Chihuly's Magnificent Glasswork

I first saw artisan Dale Chihuly's work about 13 years ago, when he unveiled the Fiori di Como, a hand-blown glass structure that graces the ceiling of the Bellagio Hotel in Las Vegas (the hotel was modeled after one on Lake Como, Italy, and "fiori" means flowers).

Bellagio_daleBNot only is the sculpture a thing of beauty, but it is also an engineering feat: it took 10,000 pounds of steel for the armature and 40,000 pounds of hand-blown glass - over 2,000 pieces covering 2,100 square feet, positioned fifteen to twenty-five feet overhead.

Chihuly has become known as a master glass artist thanks to installations like this - his works are fantastical explosions of color on a grand scale, and they adorn buildings and museums all around the globe.

But here's what is so fascinating about his collection: it's a collaborative effort. In 1976, Chihuly was involved in a head-on car accident that left his face severely cut by glass (the irony!) and blind in his left eye. He continued to blow glass until 1979 when he dislocated his shoulder in a bodysurfing accident. This made it impossible for him to hold the glass blowing pipe, and he has hired workers to bring his visions to life ever since. It is this large team model that allows him to produce architectural glass works of this scale and quantity. And it seems to be working for him: The Seattle Times reported that his estimated sales in 2004 were about $29 million.

If you're in the Boston area, you have one more week to see Chihuly's work up close: his exhibit Through the Looking Glass is at the MFA through next Monday. I was able to visit yesterday and took the below photographs to share with you here (note: the Museum usually bans cameras, but the artist insisted that they allow it!). While the pictures came out well, the work is really something to behold in person. It's a relatively small exhibit, but includes a variety of his work, such as:

  • the Navajo Blanket Series in which Navajo blanket patterns were painted on to glass (1975);
  • the Northwest Coast Basket Series in which the glass resembles woven baskets (1977);
  • the Ikebana Series of glass flower arrangements inspired by the Japanese style of flower arrangement (1989); and
  • the opulent Chandeliers collection (1992).

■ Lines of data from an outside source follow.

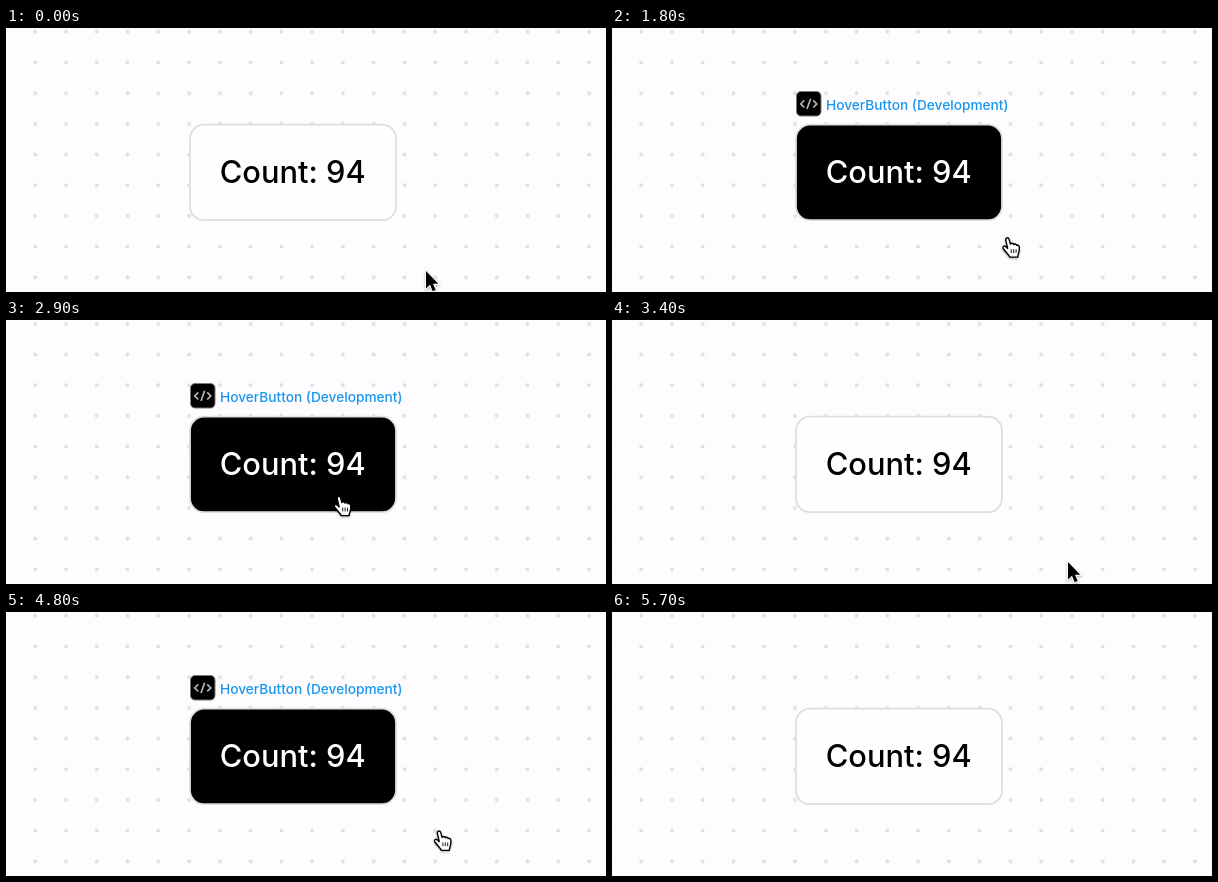
Animation, 600 px wide and 264 px high, one loop 6.5 s. Source, as an HTML page:

```html
<!DOCTYPE html>
<html lang="en">
<head>
<meta charset="utf-8">
<title>Hover button</title>
<style>
  html, body { margin: 0; width: 100%; height: 100%; overflow: hidden; background: #fefcff; }
  svg { display: block; width: 600px; height: 264px; }
  text { font-family: Inter, sans-serif; font-weight: 500; }
  #cursor { filter: drop-shadow(0 1px 1px rgba(0, 0, 0, .3)); }
</style>
</head>
<body>
<svg viewBox="0 0 600 264">
  <defs>
    <pattern id="dots" x="13.8" y="-11.6" width="30.77" height="30.7" patternUnits="userSpaceOnUse">
      <circle cx="15.4" cy="15.35" r="1.9" fill="#dfdee3"/>
    </pattern>
  </defs>
  <rect width="600" height="264" fill="url(#dots)"/>

  <rect id="button" x="184" y="96.7" width="206" height="95.5" rx="14" stroke="#dedde2" stroke-width="1.8"/>
  <text id="count" x="286.7" y="155" font-size="30.8" text-anchor="middle">Count: 94</text>

  <g id="label">
    <rect x="184.5" y="63.5" width="24.5" height="24.5" rx="4.5" fill="#000" stroke="#777"/>
    <path d="M192.3 72.3l-3.6 3.6 3.6 3.6M201.2 72.3l3.6 3.6-3.6 3.6M198.6 70.8l-3.6 10.2"
          fill="none" stroke="#b4b4b4" stroke-width="1.7"/>
    <text x="214" y="82" font-size="13.7" fill="#1797ec">HoverButton (Development)</text>
  </g>

  <g id="cursor">
    <path id="arrow" d="M0 0V17.5L4 13.8 6.7 20.2 9.7 19 7 12.8H12.3Z"
          stroke="#fff" stroke-width="2.2" paint-order="stroke"/>
    <g id="hand" transform="translate(-7 -.5)" stroke="#000" stroke-width="1.4"
       stroke-linejoin="round" stroke-linecap="round">
      <path fill="#fff" d="M5.4 11L3.6 3.2C2.9.4 6-.6 6.9 2L8.2 6.8C8.6 5.5 11 5.5 11.4 7.2
        C12.1 6.2 14 6.4 14.3 8C15.3 7.3 17 8 17 9.7V12.5C17 14.8 15.8 16 15.4 19.8H7.6
        C6.8 17.6 4 15.4 1 11.4C-.4 9 2 7.8 3.6 9.4Z"/>
      <path stroke-width=".9" d="M8.9 12.2l.2 3M11.4 12.2v3M13.9 12.2l-.1 3"/>
    </g>
  </g>
</svg>
<script>
const LOOP = 6500, STEP = 100, LAST_STEP = 55;
const rest = { x: 329, y: 174 };

// The pointer leaves its rest point, reaches (x, y) at step `out` and is home again at `home`.
const trips = [
  { leave: -1, out: 0, home: 7, x: 420, y: 243 },
  { leave: 9, out: 13, home: 16, x: 394, y: 217 },
  { leave: 16, out: 19, back: 20, home: 23, x: 447, y: 236 },
  { leave: 24, out: 26, home: 29.3, x: 474, y: 234 },
  { leave: 31, out: 34, home: 36.5, x: 456, y: 242 },
  { leave: 39.3, out: 43, home: 45.5, x: 464, y: 242 },
  { leave: 46, out: 49, home: 53, x: 512, y: 252 }
];

const el = id => document.getElementById(id);
const show = (id, on) => el(id).setAttribute("visibility", on ? "inherit" : "hidden");

function pointerAt(step) {
  if (step < 0 || step > LAST_STEP) return null;
  const trip = trips.find(t => step >= t.leave && step < t.home);
  if (!trip) return rest;
  const { leave, out, back = out, home, x, y } = trip;
  const progress = Math.min(1, (step - leave) / (out - leave), (home - step) / (home - back));
  const away = progress ** 1.35;
  return { x: rest.x + (x - rest.x) * away, y: rest.y + (y - rest.y) * away };
}

const isInside = p => !!p && p.x > 184 && p.x < 390 && p.y > 97 && p.y < 193;

function draw(time) {
  const step = Math.floor(time % LOOP / STEP);
  const pointer = pointerAt(step);
  const hovered = isInside(pointerAt(step - 1)); // hover reacts one step late

  el("button").setAttribute("fill", hovered ? "#000" : "#fefdff");
  el("count").setAttribute("fill", hovered ? "#fff" : "#000");
  show("label", hovered);
  show("cursor", pointer);
  show("arrow", !hovered);
  show("hand", hovered);
  if (pointer) el("cursor").setAttribute("transform", `translate(${pointer.x} ${pointer.y})`);
}

const start = performance.now();
function tick() {
  draw(performance.now() - start);
  requestAnimationFrame(tick);
}
tick();
</script>
</body>
</html>
```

PS: As a memento from the exhibit I brought home not a Chihuly original, but a handblown Skipping Stone Vase from Henrietta Glass in Rhode Island. It's perfect bud vase and will capture the light on a sunny windowsill.